Marriage. Traditionally, it is likely that cross-cousin Marriage was preferred; polygyny was acceptable. A groom would have to perform bride-service during a probationary period. Nowadays, Micmac follow Roman Catholic rules of prohibition; ideally one should never marry kin of any degree of relatedness. Until 1970 or so, parents would often arrange Marriages or persuade their offspring to marry their boyfriends or girlfriends. Neolocal residence was and is the norm, though now that the Micmac are sedentary, newlywed couples usually live on the husband's reserve, often near his parents' house.
Domestic Unit. The traditional domestic unit was the Nuclear family, though it sometimes included an aged parent or grandparent as well. Today this is still true. Increased illegitimacy, however, has led to households of one mother and her children, and the raising of children by their mothers' mothers. Also a shortage of housing has resulted in many young married couples living with parents.
Inheritance. Traditionally, real property played no part in inheritance, and personal items were buried with their owner. Since the end of the nineteenth century, at least, the wishes of the decedent concerning the disposition of personal and real property have been respected. Presently, a few Micmac use wills, which are usually executed by the Department of Indian Affairs, according to the provisions of the Indian Act.

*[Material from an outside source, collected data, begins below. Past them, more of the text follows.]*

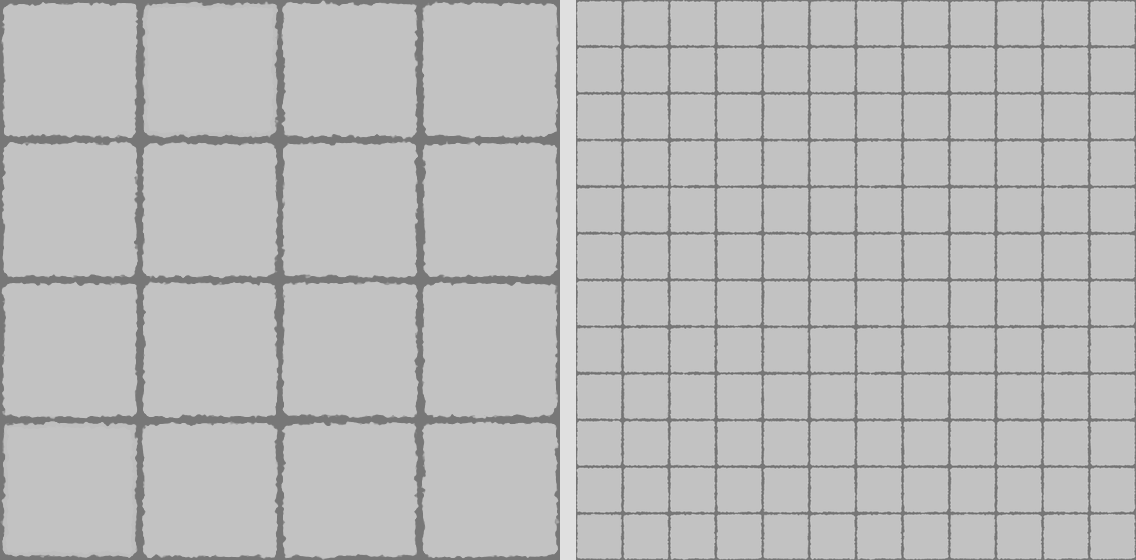
Left, the tile; right, the same tile 3 across and 3 down.
A WebGL 2 fragment shader for this pattern:

```glsl
#version 300 es
precision highp float;

uniform vec2 u_resolution;
out vec4 fragColor;

const float TILES = 4.0;
const float HALF_SIDE = 0.4745;
const float CORNER_RADIUS = 0.05;
const vec3 TILE_COLOR = vec3(0.76);
const vec3 RIM_COLOR = vec3(0.745);
const vec3 GROUT_COLOR = vec3(0.465);

float hash(vec2 p, float seed) {
    vec3 q = fract(vec3(p.xyx) * vec3(0.1031, 0.1030, 0.0973) + seed * 0.137);
    q += dot(q, q.yzx + 33.33);
    return fract((q.x + q.y) * q.z);
}

// Value noise in -0.5..0.5 that wraps after a whole number of cells
float wrappedNoise(vec2 uv, float cells, float seed) {
    vec2 p = uv * cells;
    vec2 i = floor(p);
    vec2 f = fract(p);
    f = f * f * (3.0 - 2.0 * f);
    vec2 a = mod(i, cells);
    vec2 b = mod(i + 1.0, cells);
    float low = mix(hash(a, seed), hash(vec2(b.x, a.y), seed), f.x);
    float high = mix(hash(vec2(a.x, b.y), seed), hash(b, seed), f.x);
    return mix(low, high, f.y) - 0.5;
}

float roundedBox(vec2 p, float halfSide, float radius) {
    vec2 q = abs(p) - halfSide + radius;
    return length(max(q, 0.0)) + min(max(q.x, q.y), 0.0) - radius;
}

// Ragged displacement of the tile outline, in tile units
float edgeWear(vec2 uv) {
    return 0.010 * wrappedNoise(uv, 40.0, 1.0)
         + 0.024 * wrappedNoise(uv, 104.0, 2.0)
         + 0.014 * wrappedNoise(uv, 208.0, 3.0);
}

// Two of the tiles carry a faint rim
float rimAmount(vec2 tile, float dist) {
    float selected = 1.0 - step(0.5, abs(3.0 * tile.x - tile.y));
    return selected * smoothstep(-0.034, -0.026, dist);
}

void main() {
    vec2 uv = gl_FragCoord.xy / u_resolution;
    vec2 grid = uv * TILES;
    vec2 tile = floor(grid);
    float dist = roundedBox(fract(grid) - 0.5, HALF_SIDE, CORNER_RADIUS);
    dist += edgeWear(uv);

    // Smooth edge about one pixel wide
    float blur = 0.8 * TILES / min(u_resolution.x, u_resolution.y);
    float grout = smoothstep(-blur, blur, dist);

    vec3 color = mix(TILE_COLOR, RIM_COLOR, rimAmount(tile, dist));
    color = mix(color, GROUT_COLOR, grout);
    fragColor = vec4(color, 1.0);
}
```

Socialization. Parents and other family members treat children tolerantly and provide love and support under nearly all circumstances. It is frequently left to people outside of the family to admonish children when they misbehave. Parents teach their children by having them assist them in their own tasks and by example. Formal education is not highly valued, and few children complete high school.